Tiltshift lenses provide so much more than the selective focus-look we all know so well.
Photo: IAN PLANT
Plant used shift (to keep the trees vertical) and tilt (to keep all the trilliums in focus) on his 24mm f/3.5L Canon TS-E lens on a Canon EOS 5D. Exposure, 2.5 sec at f/16. For more on this technique, go to PopPhoto.com/tiltshift.
This funny though real term refers to the apparent near-infinite depth of field achieved by tilting a T/S lens in a certain way relative to the subject. Besides the great depth, it has another advantage: You can achieve the effect with fairly moderate apertures, and hence use faster shutter speeds. That’s why nature photographers like T/S lenses—they allow a fast enough shutter speed to keep wildflowers from blurring on a breezy day.
How it works: By tilting the plane of focus in the same direction as the plane of the subject, you get much more of that subject plane in focus, near to far. Technically this isn’t increased depth of field, which is simply the zone of “acceptable” sharpness for a lens focused conventionally. With Scheimpflug, the image is actually in focus at various points along the subject plane.

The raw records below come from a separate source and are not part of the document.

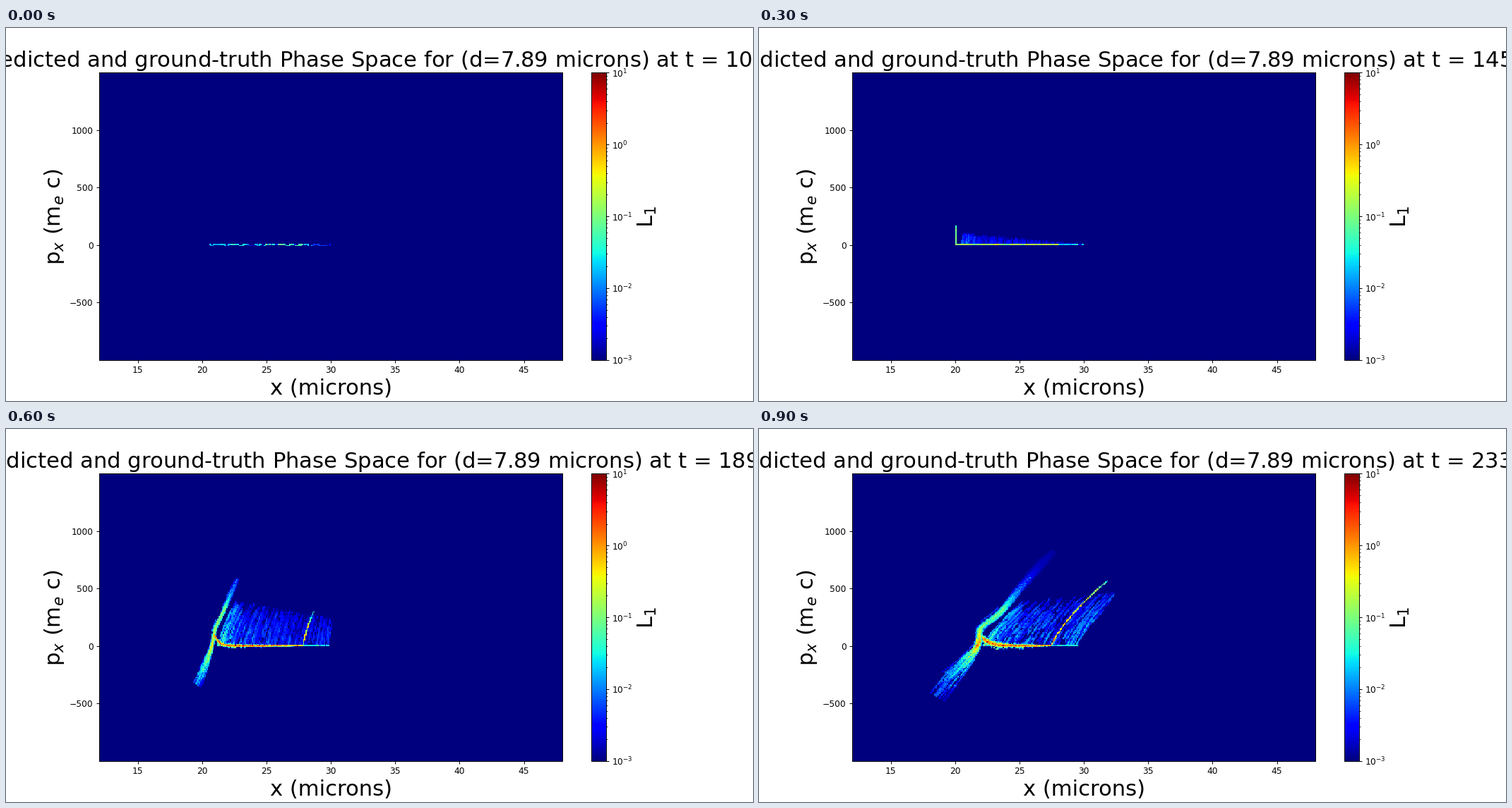
Animation, 1058 px wide and 529 px high, one loop 1 s. Source, as a matplotlib script:

```python
import numpy as np
import matplotlib.pyplot as plt
from matplotlib.animation import FuncAnimation
from matplotlib.colors import LogNorm

W, H, DPI = 1058, 529, 529 / 6
NX, NP = 400, 250
FRAMES = 10
DT = 102.1 / 7          # femtoseconds per step, the run starts at step 7
REST = 307.6            # screen height of zero momentum

rng = np.random.default_rng(7)
N_HAIR, N_HAZE, N_BAR = 170, 280, 1500

hair_mid = rng.uniform(0, 1, (N_HAIR, 1))
hair_len = rng.uniform(.05, .25, (N_HAIR, 1))
hair_off = rng.normal(size=(N_HAIR, 1))
hair_gain = rng.uniform(.35, 1, (N_HAIR, 1))

haze_pos = np.sort(rng.uniform(0, 1, (N_HAZE, 1)), axis=0)
haze_top = rng.uniform(.4, 1, (N_HAZE, 1)) ** .5
haze_gain = np.minimum(.25 + rng.exponential(.6, (N_HAZE, 1)), 1.8)


def smooth(a, n, axis):
    return np.apply_along_axis(np.convolve, axis, a, np.ones(n) / n ** .5, "same")


haze_gap = smooth(smooth(rng.normal(size=(N_HAZE, 80)), 13, 1), 4, 0)

bar_u = rng.uniform(0, 1, N_BAR)
bar_off = rng.normal(size=N_BAR)


def ease(k, first, blow, last):
    """Value at the first kick (3), the break-up (5) and the end (9)."""
    return np.interp(k, [3, 5, 9], [first, blow, last])


def late(k):
    return np.clip((k - 5) / 4, 0, 1)


def core(k):
    return ease(k, 279, 286, 310)


def front_base(k):
    return 423 - 9 * late(k)


def bar_ends(k):
    left = core(k) + ease(k, 0, 3, 6) if k >= 3 else 289
    return left, 460 - 8 * late(k)


def hook(k, x, left):
    """Height of the dense layer where it bends up into the spine."""
    rise = ease(k, 0, 15, 12)
    return REST - rise * np.exp((left - x) / ease(k, 3, 5, 11))


def put(grid, x, y, level):
    """Raise the cells under the given screen points to a level."""
    x, y, level = np.broadcast_arrays(x, y, level)
    col = np.floor((x - .125 * W) / (.62 * W) * NX).astype(int).ravel()
    row = np.floor((y - .12 * H) / (.77 * H) * NP).astype(int).ravel()
    ok = (col >= 0) & (col < NX) & (row >= 0) & (row < NP)
    np.maximum.at(grid, (row[ok], col[ok]), level.ravel()[ok])


def dashes(noise, n, rate):
    """Piecewise constant noise with runs of random length."""
    run = np.cumsum(noise.random(n) < rate)
    return noise.normal(size=run[-1] + 1)[run]


def draw_haze(grid, k):
    q = late(k)
    left, right = core(k) + 8, bar_ends(k)[1]
    h = np.linspace(0, 1, 80)
    height = ease(k, 16, 64, 62) * (1 - haze_pos) + 76 * q ** .5 * haze_pos
    drift = ease(k, 1, 14, 52) * (1 - haze_pos) + 57 * q ** 1.75 * haze_pos
    x = left + haze_pos * (right - left) + drift * h ** 1.3 * haze_top
    y = 307 - height * haze_top * h
    level = .07 + .16 * np.exp(-5 * haze_pos) + .08 * q * haze_pos
    level = level * haze_gain * ease(k, .6, 1, 1) * (1.15 - .5 * h)
    level = level + .025 * haze_gap
    cut = ease(k, -1, -.7, .1) - .5 * np.cos(2 * np.pi * haze_pos) * q
    put(grid, x, y, np.where((haze_gap > cut) & (height > 1), level, 0))


def spine_x(k, up):
    dent = 12 * late(k) * np.exp(-((up - 25) / 15) ** 2)
    tilt = ease(k, 0, .17, .64)
    bend = ease(k, 0, .0009, .0012)
    return core(k) + tilt * up + bend * up * np.abs(up) - dent


def draw_spine(grid, k, noise):
    top, bottom = ease(k, 26, 82, 134), ease(k, 0, -50, -74)
    u = np.clip(hair_mid + hair_len * np.linspace(-.5, .5, 70), 0, 1)
    up = bottom + u * (top - bottom)
    # The lower end fans out to the left.
    fan = np.clip(-up / 50, 0, 1)
    shift = ease(k, .2, 1, 3) * (1 + 1.6 * fan) * (hair_off + .9 * fan)
    level = .47 + .28 * np.exp(-((up - 5) / 14) ** 2) * ease(k, .2, .4, 1)
    level = level * np.exp(-np.maximum(up - 52, 0) / 32)
    level = level * np.exp(-np.maximum(-up - 20, 0) / 55)
    level = level * hair_gain * np.exp(-.16 * hair_off ** 2) * ease(k, .8, 1, 1)
    level = level + noise.normal(0, .05, u.shape) * (level > .1)
    put(grid, spine_x(k, up) - .8 * shift, REST - up - .5 * shift, level)


def draw_layer(grid, k, noise):
    left, right = bar_ends(k)
    base = front_base(k)
    x = np.linspace(left, right, 500)
    step = dashes(noise, x.size, .16)
    level = np.interp(k, [0, 1, 3, 5], [.29, .4, .54, .6])
    level = level + .12 * np.exp(-((x - 395) / 25) ** 2) * (k < 3)
    level = level + ease(k, 0, .14, .14) * np.clip((base - x) / 110, 0, 1)
    level = np.where(x < base, level, .6 * level)
    level = level + np.interp(k, [0, 1, 3], [.08, .08, .045]) * step
    level = np.where((step < -.8) & ((k < 2) | (x > base + 10)), .5 * level, level)
    hop = (dashes(noise, x.size, .1) > .4) & (k < 3)
    put(grid, x, hook(k, x, left) - .4 + .8 * hop, level)

    # Grains heat the layer, most of all next to the spine.
    x = left + bar_u * (base - left)
    width = ease(k, 0, 1.1, 3.2) * (1 - bar_u)
    y = hook(k, x, left) + width * bar_off
    level = .7 - .1 * bar_u - .18 * np.abs(bar_off) + noise.normal(0, .1, N_BAR)
    put(grid, x + .3 * width * bar_off, y, level * (width > .1))


def draw_front(grid, k, noise):
    h = np.linspace(0, 1, 140)
    up = h * np.interp(k, [4, 5, 7, 9], [0, 25, 68, 91])
    slope = .14 + .74 * late(k)
    x = front_base(k) + slope * up * (.6 + .4 * h)
    level = .5 + .16 * late(k) ** .5 - .25 * h ** 3
    put(grid, x, REST - 1 - up, level + .06 * dashes(noise, h.size, .2))


def density(k):
    noise = np.random.default_rng(40 + k)
    grid = np.zeros((NP, NX))
    if k >= 3:
        draw_haze(grid, k)
        draw_spine(grid, k, noise)
    draw_layer(grid, k, noise)
    if k >= 5:
        draw_front(grid, k, noise)
    return 10 ** (4 * np.clip(grid, 0, 1) - 3)


def caption(k):
    t = round((k + 7) * DT, 2)
    return ("L$_1$ between predicted and ground-truth Phase Space "
            f"for (d=7.89 microns) at t = {t} fs")


plt.rcParams["font.family"] = "DejaVu Sans"
fig, ax = plt.subplots(figsize=(12, 6), dpi=DPI)
image = ax.imshow(density(0), cmap="jet", norm=LogNorm(1e-3, 10), aspect="auto",
                  interpolation="nearest", extent=(12, 48, -1000, 1500))
ax.set_xticks(range(15, 50, 5))
ax.set_yticks(range(-500, 1001, 500))
ax.set_xlabel("x (microns)", size=25)
ax.set_ylabel("p$_x$ (m$_e$ c)", size=25)
title = ax.set_title(caption(0), size=25, x=.498)
bar = fig.colorbar(image, ax=ax)
bar.set_label("L$_1$", size=25)


def draw(k):
    image.set_data(density(k))
    title.set_text(caption(k))
    return image, title


anim = FuncAnimation(fig, draw, frames=FRAMES, interval=100, repeat=True)
plt.show()
```
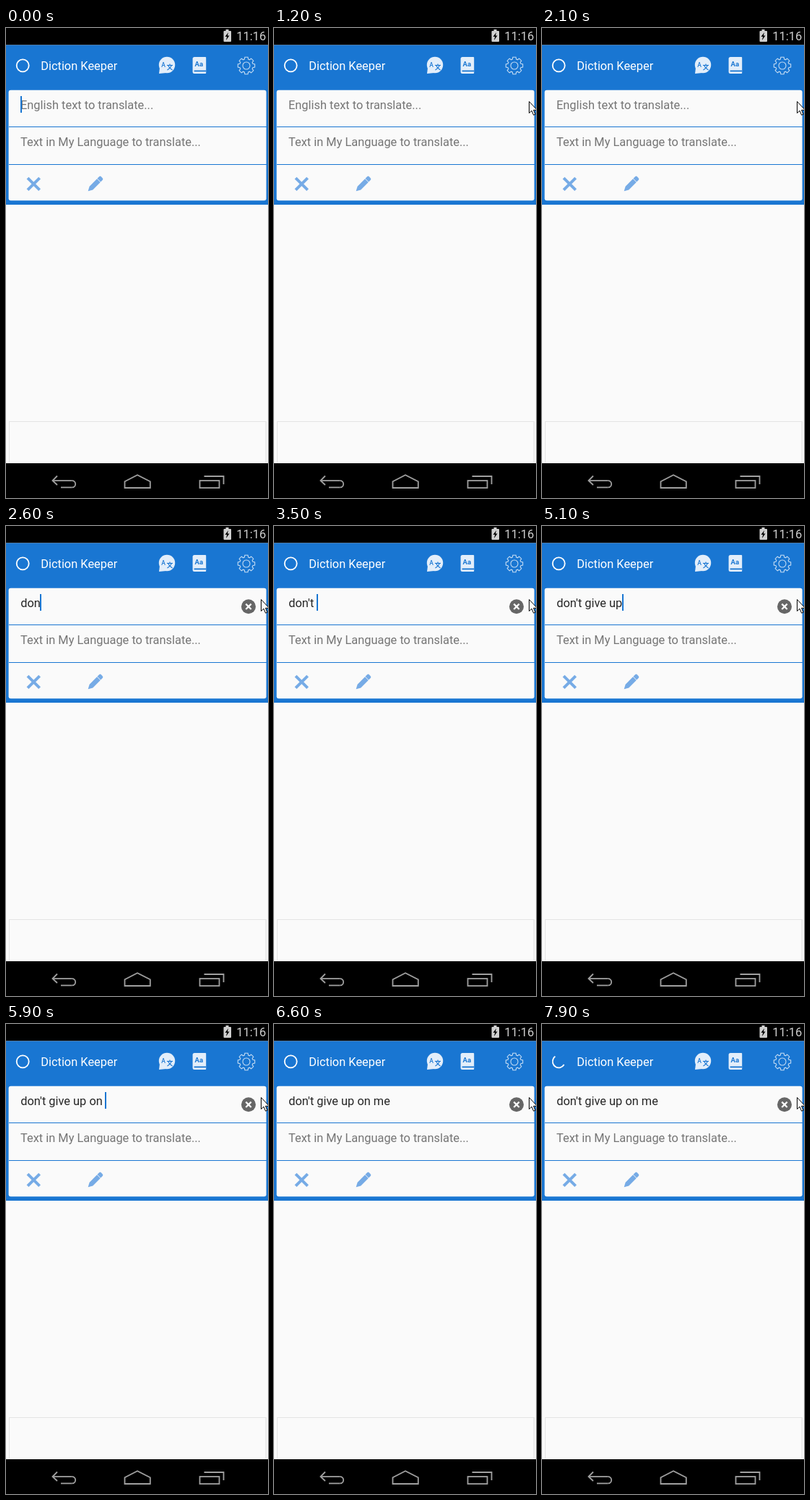
These frames come from a looping animation (363x649 px, 8000 ms). An HTML page with a canvas:

```html
<!DOCTYPE html>
<html lang="en">
<head>
<meta charset="utf-8">
<title>Translator screen</title>
<style>
html, body { margin: 0; width: 363px; height: 649px; overflow: hidden; background: #fafafa; }
canvas { display: block; width: 363px; height: 649px; }
</style>
</head>
<body>
<canvas id="stage"></canvas>
<script>
const W = 363, H = 649, LOOP = 8000, STEP = 100, TAU = Math.PI * 2;
const BLUE = '#1976d2', PAPER = '#fafafa', PALE = '#e3eefa', SOFT = '#76abe6', HINT = '#757575';
const FONT = 'Roboto, "Open Sans", sans-serif';
const PHRASE = "don't give up on me";
// typing rhythm: [letter index, time], even pace in between
const PACE = [[0, 2150], [2, 2590], [4, 3400], [5, 3460], [8, 4312], [18, 6187]];
const BLINK = 450, SPIN_START = 7400, SPIN_SPAN = 500;

const canvas = document.getElementById('stage');
const c = canvas.getContext('2d');
const dpr = window.devicePixelRatio || 1;
canvas.width = W * dpr;
canvas.height = H * dpr;

const ramp = (t, from, span) => Math.min(1, Math.max(0, (t - from) / span));

function along(points, x) {
  const i = Math.max(1, points.findIndex(p => p[0] >= x));
  const [x0, y0] = points[i - 1], [x1, y1] = points[i];
  return y0 + (y1 - y0) * (x - x0) / (x1 - x0);
}

const presses = [...PHRASE].map((_, i) => along(PACE, i));

function box(x, y, w, h, color) {
  c.fillStyle = color;
  c.fillRect(x, y, w, h);
}

function trace(points, close) {
  c.beginPath();
  points.forEach(([x, y]) => c.lineTo(x, y));
  if (close) c.closePath();
}

function fillPoly(points, color) {
  trace(points, true);
  c.fillStyle = color;
  c.fill();
}

function line(points, color, width, close) {
  trace(points, close);
  c.strokeStyle = color;
  c.lineWidth = width;
  c.stroke();
}

function round(x, y, w, h, r, color) {
  c.beginPath();
  c.roundRect(x, y, w, h, r);
  c.fillStyle = color;
  c.fill();
}

function disc(x, y, r, color) {
  c.beginPath();
  c.arc(x, y, r, 0, TAU);
  c.fillStyle = color;
  c.fill();
}

function ring(x, y, r, color, width, from = 0, to = TAU) {
  c.beginPath();
  c.arc(x, y, r, from, to);
  c.strokeStyle = color;
  c.lineWidth = width;
  c.stroke();
}

function cross(x, y, r, color, width) {
  line([[x - r, y - r], [x + r, y + r]], color, width);
  line([[x + r, y - r], [x - r, y + r]], color, width);
}

function text(str, x, y, color, size = 16.4, weight = 400) {
  c.font = `${weight} ${size}px ${FONT}`;
  c.fillStyle = color;
  c.fillText(str, x, y);
}

function statusBar() {
  box(0, 0, W, 23.5, '#000');
  box(304.5, 2, 4, 3, '#d0d0d0');
  round(301.5, 4, 10.5, 15, 1, '#d0d0d0');
  fillPoly([[308, 6], [303.5, 12], [306.1, 12], [304.9, 17], [309.5, 10.5], [306.9, 10.5]], '#000');
  text('11:16', 319.2, 17, '#cfcfcf', 16.5);
}

function bubbleIcon() {
  disc(223, 51, 11.2, PALE);
  fillPoly([[213, 55], [212, 63], [222, 62]], PALE);
  text('A', 215.3, 53.5, BLUE, 8.5, 500);
  line([[223, 51.5], [231, 51.5]], BLUE, 1.1);
  line([[227, 49.5], [227, 51.5]], BLUE, 1.1);
  line([[229.3, 51.5], [227.5, 55], [223.5, 58]], BLUE, 1.1);
  line([[224.7, 51.5], [226.5, 55], [230.5, 58]], BLUE, 1.1);
}

function bookIcon() {
  round(258.6, 40, 18.6, 23, [2.5, 1, 1, 2.5], PALE);
  box(260.6, 58.5, 16.6, 1.8, BLUE);
  text('Aa', 261.6, 53, BLUE, 9.5, 700);
}

function gearIcon() {
  const tint = 'rgba(255,255,255,.75)', teeth = 8, pts = [];
  for (let i = 0; i < teeth * 4; i++) {
    const side = i % 4, outer = side === 1 || side === 2;
    const a = (Math.floor(i / 4) / teeth) * TAU + (side < 2 ? -1 : 1) * (outer ? 0.18 : 0.29);
    const r = outer ? 11.9 : 9.3;
    pts.push([333 + r * Math.sin(a), 52 - r * Math.cos(a)]);
  }
  line(pts, tint, 1.1, true);
  ring(333, 52, 5, tint, 1.1);
}

function pencilIcon() {
  c.save();
  c.translate(113.7, 225.3);
  c.rotate(-Math.PI / 4);
  fillPoly([[0, 0], [6, -3.3], [20.8, -3.3], [20.8, 3.3], [6, 3.3]], SOFT);
  round(21.4, -3.3, 5.6, 6.6, [0, 2, 2, 0], SOFT);
  c.restore();
}

function header() {
  box(0, 23.5, W, 220.5, BLUE);
  text('Diction Keeper', 48.2, 58, '#fff');
  bubbleIcon();
  bookIcon();
  gearIcon();
  round(3.6, 85.7, 357, 152.6, 3, PAPER);
  box(4, 136, 357, 1, BLUE);
  box(4, 188, 357, 1, BLUE);
  text('Text in My Language to translate...', 20, 163.3, HINT);
  cross(38.3, 215.4, 8.3, SOFT, 4);
  pencilIcon();
}

function bottomCard() {
  box(4, 543, 357, 58, '#e4e4e4');
  box(5, 544, 354.5, 57, PAPER);
}

function navBar() {
  const gray = '#a0a0a0', width = 1.8;
  box(0, 601, W, 48, '#000');
  line([[71, 618.5], [64.5, 625], [71, 631]], gray, width);
  line([[64.5, 625], [91.5, 625]], gray, width);
  ring(91.5, 629.7, 4.7, gray, width, -TAU / 4, TAU / 4);
  line([[91.5, 634.4], [76, 634.4]], gray, width);
  line([[182, 617.3], [164.5, 626.3], [164.5, 635], [199.8, 635], [199.8, 626.3]], gray, width, true);
  c.strokeRect(268.5, 625, 27, 10);
  line([[274.5, 619], [301.5, 619], [301.5, 630]], gray, width);
}

function spinner(t) {
  const p = ramp(t, SPIN_START, SPIN_SPAN);
  const head = (180 + 55 * p) / 360 * TAU;
  const sweep = (360 - 155 * p ** 1.5) / 360 * TAU;
  ring(23.2, 51.8, 8.5, '#fff', 1.8, head - sweep, head);
}

function field(t) {
  const count = presses.filter(p => p <= t).length;
  const typed = PHRASE.slice(0, count);
  if (count) {
    text(typed, 20.2, 111.8, '#262626');
    disc(336, 111.3, 10, '#666');
    cross(336, 111.3, 3.7, '#fff', 2.2);
  } else {
    text('English text to translate...', 20, 111.8, HINT);
  }
  // each key press restarts the caret blink
  const since = t - (count ? presses[count - 1] : -100) + 50;
  if (Math.floor(since / BLINK) % 2 === 0) {
    box(Math.floor(20.3 + c.measureText(typed).width), 94, 2, 23, BLUE);
  }
}

function pointer(t) {
  if (t < 100) return;
  const enter = ramp(t, 100, 200), leave = ramp(t, 900, 300);
  const x = 297 - 14 * enter + 70 * leave;
  const y = 91 + 19 * enter - 9 * leave;
  const shape = [[0, 0], [0, 16], [3.5, 12.7], [6.1, 18.7], [8.5, 17.7], [6, 11.8], [11, 11.8]]
    .map(([dx, dy]) => [x + dx + 0.5, y + dy + 0.5]);
  fillPoly(shape, '#fff');
  line(shape, '#000', 1, true);
}

function draw(t) {
  c.setTransform(dpr, 0, 0, dpr, 0, 0);
  box(0, 0, W, H, PAPER);
  statusBar();
  header();
  bottomCard();
  navBar();
  spinner(t);
  field(t);
  pointer(t);
}

const start = performance.now();
function tick() {
  const t = (performance.now() - start) % LOOP;
  draw(Math.floor(t / STEP) * STEP);
  requestAnimationFrame(tick);
}
tick();
</script>
</body>
</html>
```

How to do it: Trial and error. To start, zero the lens tilt, and focus about one-third into the zone you want to keep sharp. Then tilt or swing the lens toward the subject plane: For the flower in the foreground and tree midground, you’d tilt downward; for a picket fence at an angle to you, you’d swing the lens sideways toward the fence. Then fiddle with focus again. Then fiddle with tilt again—and repeat. Check depth of field by stopping down the lens to shooting aperture. A tripod, of course, is mandatory.